 » 14 months ago, # |   0 Problem B is so interesting! It seems to need Pythagorean theorem, but we can prove that the best strategy only moves vertically or horizontally.
 » 14 months ago, # | ← Rev. 2 →   0 Could someone tell me how the BIT part of the last problem works in code? It is not something like ‘lowbit’ that I am familiar with. Just providing me a link should be ok :)
•  » » 10 months ago, # ^ |   0 BIT stands for Binary Indexed Tree also known as Fenwick Tree. You can find more on cp-algorithms
 » 14 months ago, # |   0 for problem C, why my i'm getting WA? i've used prefix, suffix sums.firstly i let ALICE to take max point path, then let bob to choose any path which obviously will have less point than alice's path.my submission
•  » » 13 months ago, # ^ |   0 No Alice will not take the maximum point path. She will take the path that minimise the bob's score. See test case 1 Alice can achieve 12 points(max) but then bob will take 8 points which is obviously not minimum and Alice wants to minimise his score, so she will chose the path that forces bob to choose minimum score(7).
•  » » » 13 months ago, # ^ |   0 thanks,i got u!
 » 14 months ago, # | ← Rev. 2 →   0 In the solution of F, when add 1 to all the edge on the path, the function addOnPath just add the all the edges one by one. But isn't it O(n)? UPD: My bad, I didn't see that every edge will be at most delete once. void addOnPath(int v, int l) { while (v != l) { inc(tin[v], 1); inc(tout[v], -1); v = up[0][v]; } } 
 » 13 months ago, # |   0 how to do d using dp?
 » 13 months ago, # |   0 I really appreciate the effort put into the explanations.

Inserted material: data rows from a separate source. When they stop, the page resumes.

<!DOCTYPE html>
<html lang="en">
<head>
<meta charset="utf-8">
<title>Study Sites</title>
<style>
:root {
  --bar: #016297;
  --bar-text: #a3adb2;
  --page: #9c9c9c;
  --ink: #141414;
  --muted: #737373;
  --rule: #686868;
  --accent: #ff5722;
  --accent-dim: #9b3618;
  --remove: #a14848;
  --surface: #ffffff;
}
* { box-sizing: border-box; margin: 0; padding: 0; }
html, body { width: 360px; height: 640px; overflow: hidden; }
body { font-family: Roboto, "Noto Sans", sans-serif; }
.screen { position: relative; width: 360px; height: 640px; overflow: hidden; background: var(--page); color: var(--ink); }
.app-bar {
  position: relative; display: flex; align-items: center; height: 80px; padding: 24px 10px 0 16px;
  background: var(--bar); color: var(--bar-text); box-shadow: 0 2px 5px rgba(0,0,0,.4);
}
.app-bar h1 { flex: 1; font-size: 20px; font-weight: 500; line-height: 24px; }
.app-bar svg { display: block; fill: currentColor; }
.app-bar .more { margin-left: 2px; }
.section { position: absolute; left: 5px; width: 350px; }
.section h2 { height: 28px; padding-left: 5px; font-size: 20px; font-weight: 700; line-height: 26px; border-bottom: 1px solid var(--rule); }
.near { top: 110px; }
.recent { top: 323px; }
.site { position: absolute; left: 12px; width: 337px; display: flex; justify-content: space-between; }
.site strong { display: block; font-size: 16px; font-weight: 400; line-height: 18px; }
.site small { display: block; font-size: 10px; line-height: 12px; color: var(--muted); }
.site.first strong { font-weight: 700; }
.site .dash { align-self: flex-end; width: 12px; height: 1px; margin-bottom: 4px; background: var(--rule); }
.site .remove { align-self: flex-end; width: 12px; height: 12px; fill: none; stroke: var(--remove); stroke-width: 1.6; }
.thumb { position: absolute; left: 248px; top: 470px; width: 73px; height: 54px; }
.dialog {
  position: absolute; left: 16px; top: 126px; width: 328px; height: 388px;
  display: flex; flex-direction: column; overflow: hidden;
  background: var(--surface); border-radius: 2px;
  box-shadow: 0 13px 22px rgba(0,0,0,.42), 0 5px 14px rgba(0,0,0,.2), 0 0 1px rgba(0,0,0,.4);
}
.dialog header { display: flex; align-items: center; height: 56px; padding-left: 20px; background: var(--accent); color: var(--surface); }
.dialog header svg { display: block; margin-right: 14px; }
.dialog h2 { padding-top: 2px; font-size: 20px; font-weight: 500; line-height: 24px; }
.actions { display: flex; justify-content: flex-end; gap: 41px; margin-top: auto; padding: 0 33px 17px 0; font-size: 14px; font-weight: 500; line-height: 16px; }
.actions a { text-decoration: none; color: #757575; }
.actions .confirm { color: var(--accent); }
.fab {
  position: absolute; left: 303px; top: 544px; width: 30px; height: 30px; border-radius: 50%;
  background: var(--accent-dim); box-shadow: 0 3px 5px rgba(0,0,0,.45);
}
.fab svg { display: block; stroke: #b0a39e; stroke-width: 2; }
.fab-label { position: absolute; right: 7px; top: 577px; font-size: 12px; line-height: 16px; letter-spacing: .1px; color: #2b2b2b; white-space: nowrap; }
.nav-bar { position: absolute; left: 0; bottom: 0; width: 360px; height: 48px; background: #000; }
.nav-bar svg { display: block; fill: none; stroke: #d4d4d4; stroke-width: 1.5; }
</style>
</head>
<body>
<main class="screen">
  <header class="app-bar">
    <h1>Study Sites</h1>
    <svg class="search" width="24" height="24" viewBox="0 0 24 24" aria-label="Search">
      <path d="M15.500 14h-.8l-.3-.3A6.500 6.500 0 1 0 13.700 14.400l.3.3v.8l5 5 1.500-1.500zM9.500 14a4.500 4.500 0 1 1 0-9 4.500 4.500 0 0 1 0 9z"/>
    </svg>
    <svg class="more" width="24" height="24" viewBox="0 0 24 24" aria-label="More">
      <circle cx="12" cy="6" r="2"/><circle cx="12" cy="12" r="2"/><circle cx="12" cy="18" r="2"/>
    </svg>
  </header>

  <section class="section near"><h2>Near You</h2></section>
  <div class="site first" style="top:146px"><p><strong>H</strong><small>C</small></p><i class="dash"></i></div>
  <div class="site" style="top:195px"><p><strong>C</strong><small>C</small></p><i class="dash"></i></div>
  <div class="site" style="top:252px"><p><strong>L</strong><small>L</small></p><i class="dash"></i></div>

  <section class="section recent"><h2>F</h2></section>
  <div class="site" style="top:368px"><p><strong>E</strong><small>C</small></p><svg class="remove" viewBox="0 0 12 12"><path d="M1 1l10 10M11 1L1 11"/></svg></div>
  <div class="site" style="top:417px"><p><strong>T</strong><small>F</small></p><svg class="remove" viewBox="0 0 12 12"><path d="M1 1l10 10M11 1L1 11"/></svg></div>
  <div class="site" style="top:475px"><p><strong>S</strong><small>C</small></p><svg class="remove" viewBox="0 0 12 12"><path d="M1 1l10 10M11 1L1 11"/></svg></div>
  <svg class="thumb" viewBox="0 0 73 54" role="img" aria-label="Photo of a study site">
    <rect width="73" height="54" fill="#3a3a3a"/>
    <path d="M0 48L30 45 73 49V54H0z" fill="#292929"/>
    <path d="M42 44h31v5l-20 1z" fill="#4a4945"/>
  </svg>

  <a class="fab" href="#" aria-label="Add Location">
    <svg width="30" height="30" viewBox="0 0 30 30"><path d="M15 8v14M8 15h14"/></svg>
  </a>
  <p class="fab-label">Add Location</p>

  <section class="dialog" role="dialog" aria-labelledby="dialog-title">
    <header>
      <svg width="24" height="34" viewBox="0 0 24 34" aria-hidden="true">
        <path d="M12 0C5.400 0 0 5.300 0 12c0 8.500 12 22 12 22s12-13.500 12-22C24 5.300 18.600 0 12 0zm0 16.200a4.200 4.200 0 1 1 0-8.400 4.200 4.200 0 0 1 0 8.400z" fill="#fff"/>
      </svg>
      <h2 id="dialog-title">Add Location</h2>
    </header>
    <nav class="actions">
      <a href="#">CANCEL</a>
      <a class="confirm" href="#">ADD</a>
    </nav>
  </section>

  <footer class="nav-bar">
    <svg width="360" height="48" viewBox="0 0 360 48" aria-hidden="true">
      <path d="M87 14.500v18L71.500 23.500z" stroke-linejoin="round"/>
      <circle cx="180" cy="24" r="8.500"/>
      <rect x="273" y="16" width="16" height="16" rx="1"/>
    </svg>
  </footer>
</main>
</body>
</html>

 » 9 months ago, # |   0 In problem B, the editorial mentions to consider to move the second table to the left. How does this make sense when our room is bounded by 0 on the x — axis and the statement guarantees, that the lower left corner of our first table starts at (0, 0)?